At the 2016 event for the American Film Institute's Lifetime Achievement Award that was presented to Williams, Spielberg praised the composer's work and his ability to harness the power that lies in music as it relates to film.
He compared Williams' complex compositions to the work of Debussy and Stravinsky and described the connection between director and composer as "a perfect marriage."
"Without John Williams, bikes don't fly and neither do brooms in Quidditch matches, nor do men in red capes," Spielberg said in his tribute to the composer. "There is no Force, dinosaurs do not walk the earth. We do not wonder, we do not weep, we do not believe," the director added.
Hollywood just happened
Williams was born in New York in 1932. The son of an orchestral musician, he studied piano at the prestigious Juilliard School in Manhattan and worked as a jazz musician.
As a young musician, he didn't set out to write film scores, he once told BBC Music Magazine. He was more interested in playing the piano and, in his own words, was "pretty good" at it.
He claims his Hollywood career came about by chance: "I just put one foot in front of the other," he said. While performing on film scores by other composers as a session musician, he started composing his own scores, gaining recognition for his versatility in different music genres.
A record number of Oscar nominations
William's work is not only limited to film scores.

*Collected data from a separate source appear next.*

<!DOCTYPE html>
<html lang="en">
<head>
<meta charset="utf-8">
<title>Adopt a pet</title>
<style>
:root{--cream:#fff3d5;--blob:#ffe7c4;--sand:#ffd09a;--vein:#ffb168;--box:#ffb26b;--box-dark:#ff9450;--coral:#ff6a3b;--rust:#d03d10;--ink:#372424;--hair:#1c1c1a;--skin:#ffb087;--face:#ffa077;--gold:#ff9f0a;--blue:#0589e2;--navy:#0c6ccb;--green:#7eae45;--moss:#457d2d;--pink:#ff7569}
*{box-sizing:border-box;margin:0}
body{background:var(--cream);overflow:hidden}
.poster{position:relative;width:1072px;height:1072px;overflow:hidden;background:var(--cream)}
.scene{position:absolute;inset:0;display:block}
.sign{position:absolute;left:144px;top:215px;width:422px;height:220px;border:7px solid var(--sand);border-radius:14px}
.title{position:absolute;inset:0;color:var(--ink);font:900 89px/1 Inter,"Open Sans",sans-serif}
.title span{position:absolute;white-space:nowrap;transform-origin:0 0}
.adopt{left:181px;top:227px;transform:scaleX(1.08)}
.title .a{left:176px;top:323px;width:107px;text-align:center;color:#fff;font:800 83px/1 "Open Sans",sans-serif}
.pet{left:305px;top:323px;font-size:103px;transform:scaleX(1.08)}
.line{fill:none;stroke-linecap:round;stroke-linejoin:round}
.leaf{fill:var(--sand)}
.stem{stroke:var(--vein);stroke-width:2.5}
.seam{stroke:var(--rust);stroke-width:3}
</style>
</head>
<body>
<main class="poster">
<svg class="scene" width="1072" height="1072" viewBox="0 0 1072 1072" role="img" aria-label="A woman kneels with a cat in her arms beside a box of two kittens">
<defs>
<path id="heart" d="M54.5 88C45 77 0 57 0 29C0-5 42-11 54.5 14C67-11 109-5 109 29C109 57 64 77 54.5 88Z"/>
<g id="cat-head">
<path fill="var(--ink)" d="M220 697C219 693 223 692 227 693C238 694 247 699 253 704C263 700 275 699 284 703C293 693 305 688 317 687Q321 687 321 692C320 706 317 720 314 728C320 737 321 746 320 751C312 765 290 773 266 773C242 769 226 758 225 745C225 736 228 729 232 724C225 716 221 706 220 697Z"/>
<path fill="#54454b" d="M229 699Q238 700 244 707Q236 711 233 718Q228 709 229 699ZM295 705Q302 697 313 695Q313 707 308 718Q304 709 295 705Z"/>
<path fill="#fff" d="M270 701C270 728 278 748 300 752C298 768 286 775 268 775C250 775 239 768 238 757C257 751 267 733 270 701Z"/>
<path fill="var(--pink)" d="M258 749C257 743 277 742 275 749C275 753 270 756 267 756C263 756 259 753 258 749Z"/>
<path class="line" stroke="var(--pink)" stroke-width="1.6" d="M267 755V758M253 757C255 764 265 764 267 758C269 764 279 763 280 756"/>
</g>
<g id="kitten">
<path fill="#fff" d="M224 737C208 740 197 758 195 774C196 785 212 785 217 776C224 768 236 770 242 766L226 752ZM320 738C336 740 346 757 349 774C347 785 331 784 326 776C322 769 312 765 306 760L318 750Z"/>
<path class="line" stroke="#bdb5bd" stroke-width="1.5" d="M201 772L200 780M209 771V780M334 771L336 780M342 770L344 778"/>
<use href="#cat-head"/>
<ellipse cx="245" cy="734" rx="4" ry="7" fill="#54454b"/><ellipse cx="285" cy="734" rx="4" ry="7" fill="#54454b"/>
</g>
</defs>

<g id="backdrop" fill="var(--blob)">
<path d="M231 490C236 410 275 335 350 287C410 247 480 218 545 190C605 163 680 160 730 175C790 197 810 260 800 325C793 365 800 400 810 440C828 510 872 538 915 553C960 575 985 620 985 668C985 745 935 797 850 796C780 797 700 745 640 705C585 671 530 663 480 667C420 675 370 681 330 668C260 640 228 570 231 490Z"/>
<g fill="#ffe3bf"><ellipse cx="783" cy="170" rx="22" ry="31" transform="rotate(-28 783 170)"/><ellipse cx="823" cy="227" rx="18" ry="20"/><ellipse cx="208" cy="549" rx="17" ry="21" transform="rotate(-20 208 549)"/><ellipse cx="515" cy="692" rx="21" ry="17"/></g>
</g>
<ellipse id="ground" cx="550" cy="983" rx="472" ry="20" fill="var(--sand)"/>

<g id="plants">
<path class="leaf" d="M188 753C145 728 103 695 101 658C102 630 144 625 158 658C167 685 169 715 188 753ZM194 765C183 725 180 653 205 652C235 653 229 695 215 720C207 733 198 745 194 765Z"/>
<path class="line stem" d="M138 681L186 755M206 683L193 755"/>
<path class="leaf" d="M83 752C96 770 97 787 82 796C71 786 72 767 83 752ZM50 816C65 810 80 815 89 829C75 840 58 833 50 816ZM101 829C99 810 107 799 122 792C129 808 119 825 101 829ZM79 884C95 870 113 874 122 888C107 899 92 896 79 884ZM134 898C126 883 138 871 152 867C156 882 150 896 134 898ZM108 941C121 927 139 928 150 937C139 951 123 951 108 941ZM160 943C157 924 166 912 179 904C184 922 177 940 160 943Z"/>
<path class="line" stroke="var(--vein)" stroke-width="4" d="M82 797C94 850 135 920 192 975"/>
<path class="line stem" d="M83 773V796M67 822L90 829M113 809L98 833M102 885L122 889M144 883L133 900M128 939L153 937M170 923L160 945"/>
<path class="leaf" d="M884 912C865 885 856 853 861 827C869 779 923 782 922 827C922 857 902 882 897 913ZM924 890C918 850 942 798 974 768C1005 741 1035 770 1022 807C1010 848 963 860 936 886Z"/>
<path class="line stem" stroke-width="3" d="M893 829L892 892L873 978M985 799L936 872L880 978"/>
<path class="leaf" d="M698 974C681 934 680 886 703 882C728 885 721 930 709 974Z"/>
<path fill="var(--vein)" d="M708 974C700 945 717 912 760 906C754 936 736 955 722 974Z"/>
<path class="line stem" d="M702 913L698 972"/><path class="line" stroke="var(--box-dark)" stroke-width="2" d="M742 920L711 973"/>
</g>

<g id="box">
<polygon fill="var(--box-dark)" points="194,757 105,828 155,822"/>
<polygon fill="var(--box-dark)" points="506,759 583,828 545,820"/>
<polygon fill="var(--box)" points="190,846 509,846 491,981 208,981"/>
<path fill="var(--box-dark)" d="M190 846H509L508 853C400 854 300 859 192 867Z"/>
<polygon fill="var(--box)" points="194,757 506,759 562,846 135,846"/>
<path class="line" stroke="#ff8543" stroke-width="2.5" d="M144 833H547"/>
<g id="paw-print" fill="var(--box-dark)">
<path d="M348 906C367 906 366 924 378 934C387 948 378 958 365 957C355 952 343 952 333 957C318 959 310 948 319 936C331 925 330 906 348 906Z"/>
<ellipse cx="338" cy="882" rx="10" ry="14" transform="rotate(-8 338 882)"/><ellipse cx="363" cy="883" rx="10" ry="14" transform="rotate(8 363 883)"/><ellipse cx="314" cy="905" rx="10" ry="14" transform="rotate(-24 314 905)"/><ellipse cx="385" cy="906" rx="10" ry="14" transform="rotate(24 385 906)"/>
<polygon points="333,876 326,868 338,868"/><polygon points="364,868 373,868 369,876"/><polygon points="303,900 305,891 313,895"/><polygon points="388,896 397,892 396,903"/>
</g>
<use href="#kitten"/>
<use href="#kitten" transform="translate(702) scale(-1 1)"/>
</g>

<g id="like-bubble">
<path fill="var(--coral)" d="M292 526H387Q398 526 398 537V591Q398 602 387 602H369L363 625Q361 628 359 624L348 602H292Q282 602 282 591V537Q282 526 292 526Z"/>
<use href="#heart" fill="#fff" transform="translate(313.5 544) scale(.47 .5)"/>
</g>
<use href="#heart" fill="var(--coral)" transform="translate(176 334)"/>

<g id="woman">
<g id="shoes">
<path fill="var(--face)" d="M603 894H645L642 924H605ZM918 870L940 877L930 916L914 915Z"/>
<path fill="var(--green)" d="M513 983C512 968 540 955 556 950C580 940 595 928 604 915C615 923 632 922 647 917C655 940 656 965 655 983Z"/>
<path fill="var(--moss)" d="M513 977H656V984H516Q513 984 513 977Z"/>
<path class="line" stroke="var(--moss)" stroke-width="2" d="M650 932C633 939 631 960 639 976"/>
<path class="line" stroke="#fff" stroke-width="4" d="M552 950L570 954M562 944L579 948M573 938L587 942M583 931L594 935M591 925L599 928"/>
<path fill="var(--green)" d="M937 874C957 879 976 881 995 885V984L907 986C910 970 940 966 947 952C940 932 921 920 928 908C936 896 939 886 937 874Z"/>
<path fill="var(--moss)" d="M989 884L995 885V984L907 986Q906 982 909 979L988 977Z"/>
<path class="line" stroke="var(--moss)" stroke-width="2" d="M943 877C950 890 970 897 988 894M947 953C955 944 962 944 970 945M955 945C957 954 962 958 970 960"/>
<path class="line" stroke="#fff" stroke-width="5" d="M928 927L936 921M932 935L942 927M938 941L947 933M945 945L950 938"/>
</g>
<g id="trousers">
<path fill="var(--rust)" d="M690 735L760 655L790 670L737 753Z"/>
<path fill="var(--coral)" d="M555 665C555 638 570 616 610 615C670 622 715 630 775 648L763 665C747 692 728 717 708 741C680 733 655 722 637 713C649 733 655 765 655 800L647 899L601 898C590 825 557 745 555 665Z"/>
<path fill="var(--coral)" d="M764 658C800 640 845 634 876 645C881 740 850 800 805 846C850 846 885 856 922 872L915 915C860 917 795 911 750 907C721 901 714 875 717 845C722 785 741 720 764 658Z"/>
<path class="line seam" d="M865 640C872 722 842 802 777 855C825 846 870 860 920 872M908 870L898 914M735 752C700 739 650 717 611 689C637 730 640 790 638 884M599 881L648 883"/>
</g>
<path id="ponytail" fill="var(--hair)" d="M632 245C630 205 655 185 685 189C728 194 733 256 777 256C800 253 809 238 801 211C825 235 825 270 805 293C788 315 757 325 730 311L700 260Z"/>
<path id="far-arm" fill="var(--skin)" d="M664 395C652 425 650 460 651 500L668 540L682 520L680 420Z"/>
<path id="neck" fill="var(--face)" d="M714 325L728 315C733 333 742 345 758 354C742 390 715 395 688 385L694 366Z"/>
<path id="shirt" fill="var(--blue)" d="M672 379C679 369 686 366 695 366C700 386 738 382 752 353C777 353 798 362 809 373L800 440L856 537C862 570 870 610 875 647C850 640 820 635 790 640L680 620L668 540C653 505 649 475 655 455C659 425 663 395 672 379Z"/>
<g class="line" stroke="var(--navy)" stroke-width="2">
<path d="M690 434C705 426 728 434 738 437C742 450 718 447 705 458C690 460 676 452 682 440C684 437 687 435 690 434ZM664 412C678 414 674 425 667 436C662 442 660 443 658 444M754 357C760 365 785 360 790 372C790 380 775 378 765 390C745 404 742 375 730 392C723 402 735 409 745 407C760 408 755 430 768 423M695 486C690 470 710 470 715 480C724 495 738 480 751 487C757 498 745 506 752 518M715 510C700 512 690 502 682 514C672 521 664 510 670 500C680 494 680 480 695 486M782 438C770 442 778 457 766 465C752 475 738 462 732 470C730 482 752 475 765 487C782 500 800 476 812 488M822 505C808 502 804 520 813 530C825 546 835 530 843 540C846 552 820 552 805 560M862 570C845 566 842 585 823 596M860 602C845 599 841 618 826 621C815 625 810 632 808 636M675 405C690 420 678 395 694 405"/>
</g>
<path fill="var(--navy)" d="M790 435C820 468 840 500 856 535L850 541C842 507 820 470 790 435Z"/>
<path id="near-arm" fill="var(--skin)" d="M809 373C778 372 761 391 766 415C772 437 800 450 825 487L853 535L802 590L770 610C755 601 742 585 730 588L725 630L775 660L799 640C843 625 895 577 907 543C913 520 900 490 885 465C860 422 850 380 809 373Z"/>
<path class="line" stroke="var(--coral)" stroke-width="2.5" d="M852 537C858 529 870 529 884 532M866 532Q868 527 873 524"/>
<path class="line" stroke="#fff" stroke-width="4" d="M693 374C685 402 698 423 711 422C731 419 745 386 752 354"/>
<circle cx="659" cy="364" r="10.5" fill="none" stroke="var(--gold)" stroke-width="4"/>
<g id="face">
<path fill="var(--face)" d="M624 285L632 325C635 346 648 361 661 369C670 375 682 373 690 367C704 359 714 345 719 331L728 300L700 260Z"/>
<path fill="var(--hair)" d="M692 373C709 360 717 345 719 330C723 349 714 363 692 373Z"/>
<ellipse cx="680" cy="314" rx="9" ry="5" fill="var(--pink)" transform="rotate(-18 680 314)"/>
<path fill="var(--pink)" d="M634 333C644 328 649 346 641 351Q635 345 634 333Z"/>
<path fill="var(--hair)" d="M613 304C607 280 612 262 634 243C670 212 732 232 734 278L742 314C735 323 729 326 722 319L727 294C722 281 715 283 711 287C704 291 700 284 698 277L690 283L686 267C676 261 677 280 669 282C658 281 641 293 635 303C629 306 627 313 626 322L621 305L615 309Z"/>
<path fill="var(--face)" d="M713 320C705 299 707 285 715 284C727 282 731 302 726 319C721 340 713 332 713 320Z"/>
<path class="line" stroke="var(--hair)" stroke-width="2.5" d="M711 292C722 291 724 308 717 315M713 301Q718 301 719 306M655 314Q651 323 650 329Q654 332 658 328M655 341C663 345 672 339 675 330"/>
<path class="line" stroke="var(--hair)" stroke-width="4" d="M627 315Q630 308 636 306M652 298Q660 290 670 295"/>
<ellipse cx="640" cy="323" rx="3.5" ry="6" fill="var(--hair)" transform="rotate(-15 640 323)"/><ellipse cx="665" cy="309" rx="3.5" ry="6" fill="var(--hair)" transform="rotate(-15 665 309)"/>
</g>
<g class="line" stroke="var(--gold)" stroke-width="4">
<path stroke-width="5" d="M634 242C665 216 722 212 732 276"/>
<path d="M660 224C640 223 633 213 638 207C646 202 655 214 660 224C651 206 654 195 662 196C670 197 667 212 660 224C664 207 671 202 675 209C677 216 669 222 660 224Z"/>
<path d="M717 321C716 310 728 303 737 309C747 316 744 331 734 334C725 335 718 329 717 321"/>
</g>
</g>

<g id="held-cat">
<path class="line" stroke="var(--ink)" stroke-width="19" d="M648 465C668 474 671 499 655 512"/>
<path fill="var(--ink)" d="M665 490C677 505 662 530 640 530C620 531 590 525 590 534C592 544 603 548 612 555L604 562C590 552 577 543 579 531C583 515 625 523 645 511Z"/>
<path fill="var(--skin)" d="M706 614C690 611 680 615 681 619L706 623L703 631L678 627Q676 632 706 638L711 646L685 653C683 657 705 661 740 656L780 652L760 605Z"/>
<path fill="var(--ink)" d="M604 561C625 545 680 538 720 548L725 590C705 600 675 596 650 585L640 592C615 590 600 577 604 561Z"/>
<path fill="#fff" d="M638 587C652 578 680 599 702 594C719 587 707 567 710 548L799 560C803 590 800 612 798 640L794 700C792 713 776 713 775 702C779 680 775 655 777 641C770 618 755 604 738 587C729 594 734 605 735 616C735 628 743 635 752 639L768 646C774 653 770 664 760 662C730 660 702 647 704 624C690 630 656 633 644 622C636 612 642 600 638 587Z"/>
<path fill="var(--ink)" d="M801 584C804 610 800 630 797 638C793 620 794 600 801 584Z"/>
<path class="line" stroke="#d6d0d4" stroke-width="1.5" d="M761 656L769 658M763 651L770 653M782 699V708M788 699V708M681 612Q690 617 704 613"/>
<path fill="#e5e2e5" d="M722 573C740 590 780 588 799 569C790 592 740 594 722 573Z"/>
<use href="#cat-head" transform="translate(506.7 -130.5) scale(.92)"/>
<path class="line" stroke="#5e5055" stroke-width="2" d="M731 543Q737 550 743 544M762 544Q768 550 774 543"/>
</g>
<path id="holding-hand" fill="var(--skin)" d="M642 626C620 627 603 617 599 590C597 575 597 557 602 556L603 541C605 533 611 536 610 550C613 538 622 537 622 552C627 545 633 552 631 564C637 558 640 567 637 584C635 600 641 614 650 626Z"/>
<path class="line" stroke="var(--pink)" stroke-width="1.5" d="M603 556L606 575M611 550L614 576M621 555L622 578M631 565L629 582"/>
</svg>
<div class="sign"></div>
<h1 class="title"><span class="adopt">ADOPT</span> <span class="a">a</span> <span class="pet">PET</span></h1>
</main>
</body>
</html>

Featured as a guest conductor for numerous orchestras, Williams also composed the 2002 Olympic anthem "Call of the Champions" for the Winter Games in Salt Lake City and the music for the swearing-in ceremony of US President Barack Obama in 2009. The composer has also created original works for famous classical musicians, such as violinist Itzhak Perlman and cellist Yo-Yo Ma.
With 52 nods from the Academy to date, Williams currently holds the record for the most Oscar nominations for a living person, and the second most-nominated individual after Walt Disney.
The list of Hollywood films for which he has composed soundtracks is notably impressive, including "E.T.," "Superman," the first three films of the Harry Potter series and "Schindler's List," among many others.
With the music for "Star Wars: The Rise of Skywalker," Williams earned his 52nd Oscar nomination in 2020.
He has won the prestigious award five times since 1972, for "Fiddler on the Roof," "Jaws," "Star Wars," "E.T." and "Schindler's List."
An important milestone
John Williams' 90th birthday will be duly celebrated. Over the next months, orchestras, film and music associations are planning numerous tributes to mark the milestone.
In October 2021, Williams conducted the Berlin Philharmonic in a program of his well-known compositions. That appearance was "a great honor and privilege" for him, he said at the time.
The compliment is now returned by the well-wishers: as a special gift, the album "John Williams: The Berlin Concert" will be released in honor of his birthday on February 7. It was created in cooperation with star violinist Anne-Sophie Mutter.
This article was translated from German.